Obama seems to have forgotten all the stuff he proclaimed in the campaign about a new type of non-divisive presidency, even though that promise of bipartisanship was the facet of his candidacy that appealed the most to independents. Of course, the Republicans have made bipartisanship difficult. But he was the one in the campaign who claimed he could deal in a new way with those across the aisle – in contrast with his primary opponent, Hillary Clinton, who once called that opposition “the vast right-wing conspiracy.”

Obama further miscalculated what a president actually does and is expected to do in a constitutionally weak office. When it comes to the economy in an interdependent world, there’s not a whole lot under his office’s control.

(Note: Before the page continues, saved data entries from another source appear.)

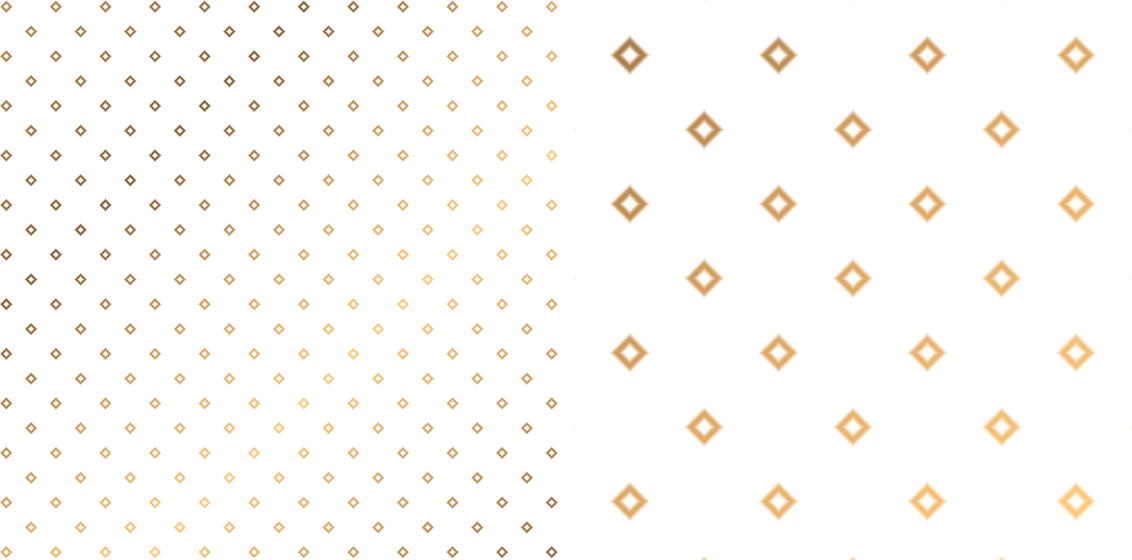
Left, the full canvas; right, a detail of the centre.
This pattern is drawn by a Shadertoy shader. Its source:

```glsl
const float PITCH = 0.08854;         // spacing of one lattice, in canvas heights
const float DIAMOND_RADIUS = 0.0056; // centre to middle of the outline
const float STROKE_HALF = 0.00195;
const float EDGE_SOFTNESS = 0.0016;

// Position relative to the nearest point of a square lattice
vec2 repeatCell(vec2 p, float pitch) {
    return (fract(p / pitch + 0.5) - 0.5) * pitch;
}

// Signed distance to an outlined diamond
float diamondOutline(vec2 p, float radius, float halfWidth) {
    float edge = (abs(p.x) + abs(p.y)) * 0.70711 - radius;
    return abs(edge) - halfWidth;
}

// Two interleaved lattices form the staggered rows
float staggeredDiamonds(vec2 p, float pitch, float radius, float halfWidth) {
    float evenRows = diamondOutline(repeatCell(p, pitch), radius, halfWidth);
    float oddRows = diamondOutline(repeatCell(p + 0.5 * pitch, pitch), radius, halfWidth);
    return min(evenRows, oddRows);
}

// Blend toward the next gradient stop
vec3 addStop(vec3 color, vec3 next, float from, float to, float t) {
    return mix(color, next, clamp((t - from) / (to - from), 0.0, 1.0));
}

// Metallic sheen from the upper left to the lower right
vec3 goldSheen(float t) {
    vec3 antique = vec3(0.72, 0.55, 0.32);
    vec3 bronze = vec3(0.53, 0.37, 0.19);
    vec3 gold = vec3(0.85, 0.64, 0.37);
    vec3 highlight = vec3(1.00, 0.79, 0.47);
    vec3 tan = vec3(0.81, 0.62, 0.37);
    vec3 umber = vec3(0.59, 0.41, 0.23);
    vec3 color = addStop(antique, bronze, 0.0, 0.277, t);
    color = addStop(color, gold, 0.277, 0.47, t);
    color = addStop(color, highlight, 0.47, 0.632, t);
    color = addStop(color, tan, 0.632, 0.81, t);
    return addStop(color, umber, 0.81, 0.98, t);
}

void mainImage(out vec4 fragColor, in vec2 fragCoord) {
    vec2 canvas = iResolution.xy / iResolution.y;
    vec2 uv = fragCoord / iResolution.y;
    vec2 p = uv - 0.5 * canvas - vec2(0.0, 0.001);

    // Outline coverage
    float dist = staggeredDiamonds(p, PITCH, DIAMOND_RADIUS, STROKE_HALF);
    float softness = max(EDGE_SOFTNESS, 0.75 / iResolution.y);
    float coverage = 1.0 - smoothstep(-softness, softness, dist);

    // Gold on white
    float diagonal = 0.5 * (uv.x / canvas.x + 1.0 - uv.y);
    vec3 color = mix(vec3(1.0), goldSheen(diagonal), coverage);
    fragColor = vec4(color, 1.0);
}
```
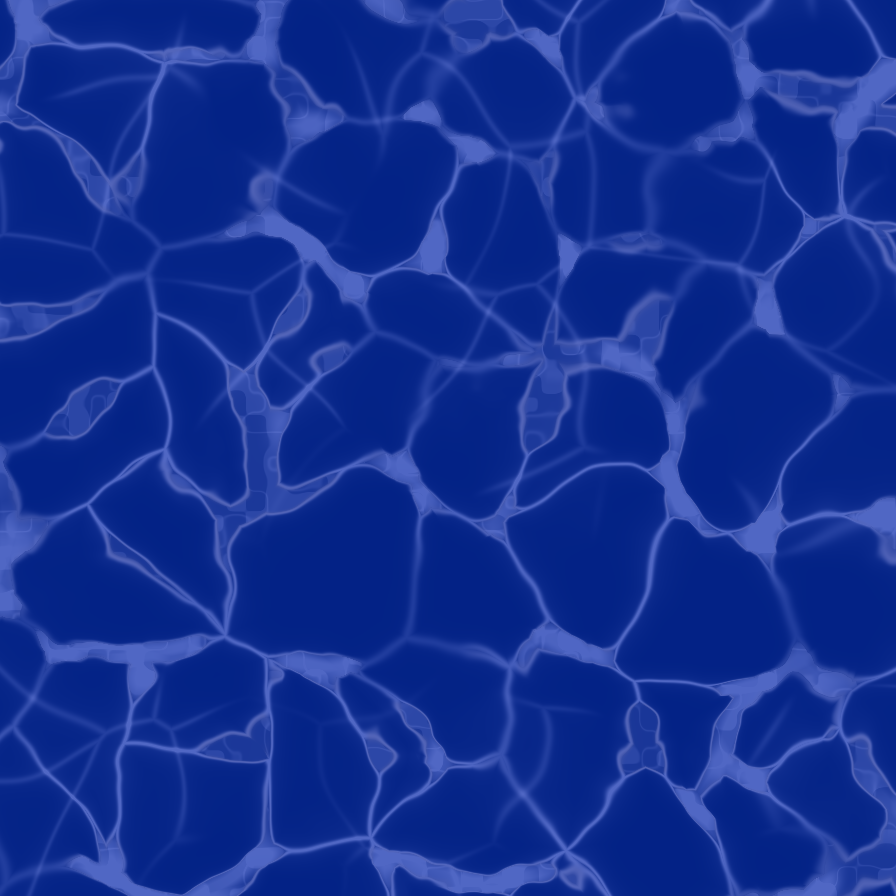
A WebGL 2 fragment shader for this texture:

```glsl
#version 300 es
precision highp float;
// Sunlight caustics on deep blue water: a warped Voronoi web whose edges open
// into translucent ribbons with bright rims and gather into knots at junctions.
// A second, fainter web adds the soft filaments that cross the open cells.

uniform vec2 u_resolution;
out vec4 fragColor;

const vec3 DEEP = vec3(0.012, 0.135, 0.525);
const vec3 BRIGHT = vec3(0.315, 0.405, 0.77);
const vec3 RIM_TINT = vec3(0.33, 0.375, 0.66);

const float CELLS = 7.0;           // web cells across the canvas
const float JITTER = 0.92;         // irregularity of the cell centres
const float WARP = 0.42;           // slow bending of the filaments
const float RIPPLE = 0.055;        // fine kinks in the filaments
const float THIN = 0.019;          // sharp filament half width, in cells
const float SOFT = 0.042;          // blurred filament half width, in cells
const float RIBBON_WIDTH = 0.15;   // widest ribbon half width, in cells
const float KNOT_WIDTH = 0.15;     // extra half width at junctions
const float GLOW = 0.20;           // halo strength beside filaments
const float GLOW_REACH = 0.075;    // halo falloff, in cells
const float VEIL_SCALE = 0.8;      // size ratio of the faint web
const float VEIL = 0.27;           // strength of the faint web

vec2 hash2(vec2 p) {
    vec3 q = fract(p.xyx * vec3(0.1031, 0.1030, 0.0973));
    q += dot(q, q.yzx + 33.33);
    return fract((q.xx + q.yz) * q.zy);
}

// Two independent channels of smooth value noise.
vec2 noise2(vec2 p) {
    vec2 i = floor(p), f = fract(p);
    f = f * f * f * (f * (f * 6.0 - 15.0) + 10.0);
    return mix(mix(hash2(i), hash2(i + vec2(1, 0)), f.x),
               mix(hash2(i + vec2(0, 1)), hash2(i + vec2(1, 1)), f.x), f.y);
}

vec2 cellCentre(vec2 cell) {
    return cell + 0.5 + JITTER * (hash2(cell + 57.0) - 0.5);
}

// x: distance to the nearest cell edge, y: closeness measure to a junction.
vec2 web(vec2 p) {
    vec2 base = floor(p), home = base, toHome = vec2(0.0);
    vec3 nearest = vec3(9.0);
    for (int y = -1; y <= 1; y++)
    for (int x = -1; x <= 1; x++) {
        vec2 cell = base + vec2(x, y);
        vec2 r = cellCentre(cell) - p;
        float d = length(r);
        if (d < nearest.x) {
            nearest = vec3(d, nearest.xy);
            home = cell;
            toHome = r;
        } else if (d < nearest.y) {
            nearest = vec3(nearest.x, d, nearest.y);
        } else {
            nearest.z = min(nearest.z, d);
        }
    }
    float edge = 9.0;
    for (int y = -2; y <= 2; y++)
    for (int x = -2; x <= 2; x++) {
        if (x == 0 && y == 0) continue;
        vec2 r = cellCentre(home + vec2(x, y)) - p;
        edge = min(edge, dot(0.5 * (r + toHome), normalize(r - toHome)));
    }
    return vec2(edge, nearest.z - nearest.x);
}

float bell(float d, float width) {
    return exp(-d * d / (width * width));
}

void main() {
    float side = min(u_resolution.x, u_resolution.y);
    vec2 p = gl_FragCoord.xy / side * CELLS;
    float pixel = CELLS / side;

    // Bend the plane, then finely kink it
    vec2 q = p + WARP * (noise2(p * 1.1 + 3.7) - 0.5);
    q += RIPPLE * (noise2(p * 4.5 + 19.0) - 0.5);

    // Main web: filaments, ribbons and knots
    vec2 w = web(q);
    vec2 slow = noise2(p * 0.95 + 41.0);
    vec2 local = noise2(p * 1.6 + 83.0);
    vec2 facets = noise2(p * 6.5 + 11.0);
    float strength = smoothstep(0.12, 0.68, slow.x);
    float ribbon = smoothstep(0.56, 0.92, local.x);
    float knot = smoothstep(0.36, 0.06, w.y) * smoothstep(0.3, 0.75, local.y);
    float halfWidth = RIBBON_WIDTH * ribbon * (0.7 + 0.6 * facets.x)
                    + KNOT_WIDTH * knot * (0.35 + facets.y);
    float d = w.x - halfWidth;
    float lineWidth = max(mix(SOFT, THIN, strength), 0.8 * pixel);
    float rim = bell(d, lineWidth) * mix(0.3, 0.85, max(strength, ribbon));
    float fill = smoothstep(pixel, -pixel, d) * smoothstep(0.0, 0.04, halfWidth);
    float fold = bell(facets.x - 0.5, 0.05) * 0.2
               + 0.22 * smoothstep(0.47, 0.53, facets.y);
    float body = fill * min(0.3 + fold + 0.65 * knot, 1.0);
    float halo = GLOW * (0.35 + 0.65 * strength) * exp(-max(d, 0.0) / GLOW_REACH);

    // Faint crossing filaments
    vec2 v = p * VEIL_SCALE + 23.0;
    v += 0.5 * (noise2(p * 0.9 + 67.0) - 0.5);
    float veilEdge = web(v).x;
    float veil = VEIL * smoothstep(0.35, 0.75, slow.y)
               * (bell(veilEdge, 0.022) + 0.35 * exp(-veilEdge / 0.07));

    // Combine light and tint the ribbon outlines
    float light = max(rim, body) + halo * (1.0 - fill) + veil;
    light += 0.035 * (slow.y - 0.4);
    vec3 colour = mix(DEEP, BRIGHT, clamp(light, 0.0, 1.0));
    float outline = rim * (1.0 - 0.8 * knot) * smoothstep(0.0, 0.05, halfWidth);
    colour = mix(colour, RIM_TINT, 0.55 * outline);
    fragColor = vec4(colour, 1.0);
}
```
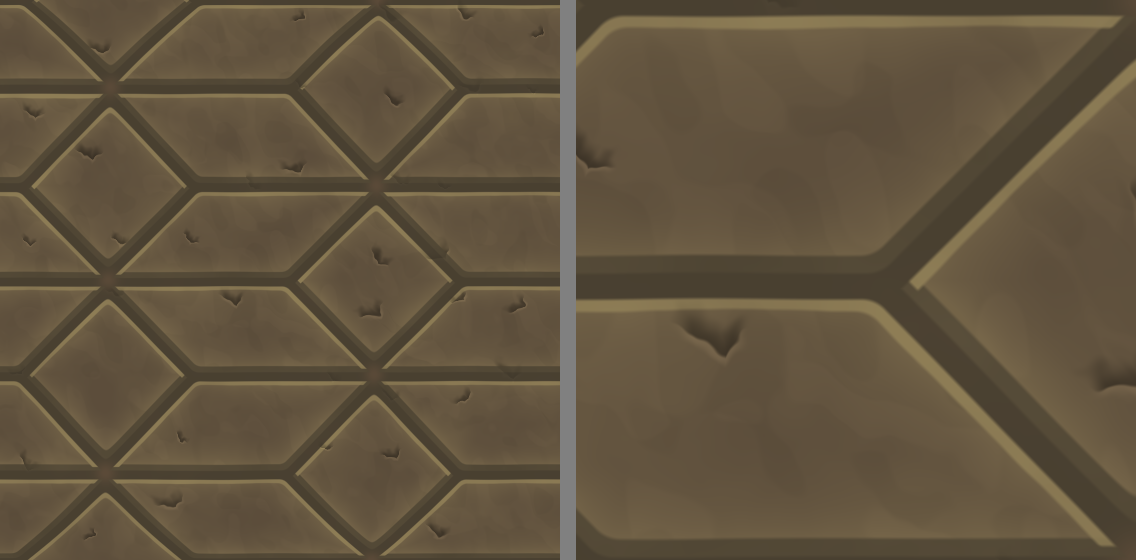
Left: the whole. Right: its middle third, enlarged.
Reproduce this texture procedurally as a three.js fragment shader.

```glsl
// Worn stone paving: two staggered columns of diamonds, joined by rows of slanted blocks.
// Each tile gets distances to its upward and downward facing edges; these place
// the lit rims, shaded bevels and joints. Noise and scattered dents add the wear.
#define ROWS 3.0            // diamonds per column
#define COLUMN_A vec2(0.193, 0.0)
#define COLUMN_B vec2(0.670, 0.16667)
#define RADIUS 0.154        // half diagonal of a diamond
#define JOINT_TOP 0.0115    // joint centre to lit rim
#define JOINT_LOW 0.0040    // joint centre to shaded bevel
#define RIM 0.0068
#define BEVEL 0.0105
#define SOFT 0.0014
#define DENT_GRID 8.0
#define WEAR 0.30

varying vec2 vUv;

const vec3 JOINT_COLOR = vec3(0.285, 0.250, 0.190);
const vec3 DIRT_COLOR  = vec3(0.355, 0.290, 0.220);
const vec3 BEVEL_COLOR = vec3(0.325, 0.285, 0.212);
const vec3 CORE_COLOR  = vec3(0.360, 0.303, 0.232);
const vec3 EDGE_COLOR  = vec3(0.450, 0.388, 0.280);
const vec3 RIM_COLOR   = vec3(0.555, 0.490, 0.335);

vec2 hash2(vec2 p) {
  p = vec2(dot(p, vec2(127.1, 311.7)), dot(p, vec2(269.5, 183.3)));
  return fract(sin(p) * 43758.5);
}

float corner(vec2 cell, vec2 f, vec2 o) {
  return dot(hash2(cell + o) * 2.0 - 1.0, f - o);
}

float noise(vec2 p) {
  vec2 i = floor(p), f = fract(p);
  vec2 u = f * f * f * (f * (f * 6.0 - 15.0) + 10.0);
  return mix(mix(corner(i, f, vec2(0, 0)), corner(i, f, vec2(1, 0)), u.x),
             mix(corner(i, f, vec2(0, 1)), corner(i, f, vec2(1, 1)), u.x), u.y);
}

float fbm(vec2 p) {
  float sum = 0.0, amp = 1.0;
  for (int i = 0; i < 4; i++) {
    sum += amp * noise(p);
    p = mat2(1.6, 1.2, -1.2, 1.6) * p + 5.3;
    amp *= 0.5;
  }
  return sum;
}

float smin(float a, float b, float k) {
  float h = max(k - abs(a - b), 0.0) / k;
  return min(a, b) - 0.25 * k * h * h;
}

float edge(float d) { return smoothstep(-SOFT, SOFT, d); }

// Position relative to the nearest diamond of a column
vec2 diamondLocal(vec2 p, vec2 centre) {
  vec2 d = p - centre;
  return vec2(fract(d.x + 0.5) - 0.5, (fract(d.y * ROWS + 0.5) - 0.5) / ROWS);
}

// Distances to the upward (x) and downward (y) facing edges of the tile
vec2 tileEdges(vec2 a, vec2 b, float y) {
  float sa = (RADIUS - abs(a.x) - abs(a.y)) * 0.7071;
  float sb = (RADIUS - abs(b.x) - abs(b.y)) * 0.7071;
  if (max(sa, sb) > 0.0) {
    vec2 d = sa > 0.0 ? a : b;
    float side = RADIUS - sqrt(d.x * d.x + 0.00003);
    return vec2(side - d.y, side + d.y) * 0.7071;
  }
  float rowHeight = 0.5 / ROWS, low = mod(y, rowHeight);
  vec2 e = vec2(rowHeight - low, low);
  if (a.y > 0.0) e.y = smin(e.y, -sa, 0.006); else e.x = smin(e.x, -sa, 0.006);
  if (b.y > 0.0) e.y = smin(e.y, -sb, 0.006); else e.x = smin(e.x, -sb, 0.006);
  return e;
}

// Chipped V-shaped hollows: dark above the crease, a lit lip below it
float dents(vec2 p) {
  vec2 g = p * DENT_GRID;
  float shade = 0.0;
  for (int j = -1; j <= 1; j++) for (int i = -1; i <= 1; i++) {
    vec2 cell = floor(g) + vec2(i, j);
    vec2 h = hash2(cell), r = hash2(cell + 37.0);
    float turn = (r.x - 0.4) * 1.7, c = cos(turn), s = sin(turn);
    vec2 q = mat2(c, -s, s, c) * (g - cell - 0.2 - 0.6 * h) / mix(0.09, 0.21, r.y);
    q += 0.35 * vec2(noise(q * 1.6 + cell), noise(q * 1.9 - cell));
    float crease = q.y - 0.65 * abs(q.x - 0.25) + 0.2;
    float dark = smoothstep(-0.05, 0.08, crease) * (1.0 - smoothstep(0.0, 0.95, crease));
    float lip = smoothstep(-0.35, -0.06, crease) * (1.0 - smoothstep(-0.06, 0.05, crease));
    float taper = 1.0 - smoothstep(0.45, 1.15, abs(q.x));
    shade += taper * (0.4 * lip - dark) * step(0.3, fract(h.x * 7.0 + r.y * 3.0));
  }
  return shade;
}

void main() {
  // Slight lean and uneven row spacing, as if laid by hand
  vec2 p = vUv;
  float t = p.y - 0.5;
  p -= vec2(0.012 * t, 0.52 * t * t * t * (1.0 - 4.0 * t * t));
  p += 0.0016 * vec2(noise(vUv * 9.0), noise(vUv * 9.0 + 31.0));
  vec2 a = diamondLocal(p, COLUMN_A), b = diamondLocal(p, COLUMN_B);
  vec2 e = tileEdges(a, b, p.y);

  // Painted mottling and slanted brush facets
  float cloud = fbm(vUv * 8.0);
  vec2 stroke = mat2(0.8, -0.6, 0.6, 0.8) * vUv * vec2(24.0, 15.0) + 0.6 * cloud;
  float facet = smoothstep(0.08, 0.16, noise(stroke)) - smoothstep(0.12, 0.2, noise(stroke + 17.0));
  float chip = dents(vUv);

  // Stone face, lighter toward its edges
  float glow = exp(-max(min(e.x, e.y) - 0.016, 0.0) / 0.022);
  vec3 face = mix(CORE_COLOR, EDGE_COLOR, clamp(0.12 + 0.72 * glow + 0.38 * cloud, 0.0, 1.0));
  face *= 1.0 + 0.03 * facet + WEAR * chip;

  // Joints, browner where the diamond tips meet
  vec2 tip = vec2(0.0, 0.5 / ROWS);
  float tipDist = min(length(abs(a) - tip), length(abs(b) - tip));
  float dirt = exp(-tipDist * tipDist / 0.0003) + 0.25 * cloud;
  vec3 color = mix(JOINT_COLOR, DIRT_COLOR, clamp(dirt, 0.0, 1.0));

  // Bevel, face and lit rim
  vec3 tile = mix(BEVEL_COLOR * (1.0 + 0.1 * cloud), face, edge(e.y - JOINT_LOW - BEVEL));
  float rim = (1.0 - edge(e.x - JOINT_TOP - RIM - 0.002 * cloud)) * edge(e.y - 0.010);
  tile = mix(tile, RIM_COLOR * (1.0 + 0.15 * chip), rim * clamp(0.85 + 0.35 * cloud, 0.0, 1.0));
  color = mix(color, tile, edge(min(e.x - JOINT_TOP, e.y - JOINT_LOW)));
  gl_FragColor = vec4(color * (1.0 + 0.08 * chip), 1.0);
}
```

Now that we, as a nation, have awakened from our post-election, post-racial dream state, we’ve begun to notice that our president may not be much interested in being a chief “executive,” given that he’s never run anything before or expressed the slightest inclination to do so. He has big ideas, to be sure, but that’s only a small part of the job. The hard, nitty-gritty labor of figuring out how government can actually work better – the operative word is “governing” – seems to hold no appeal for him.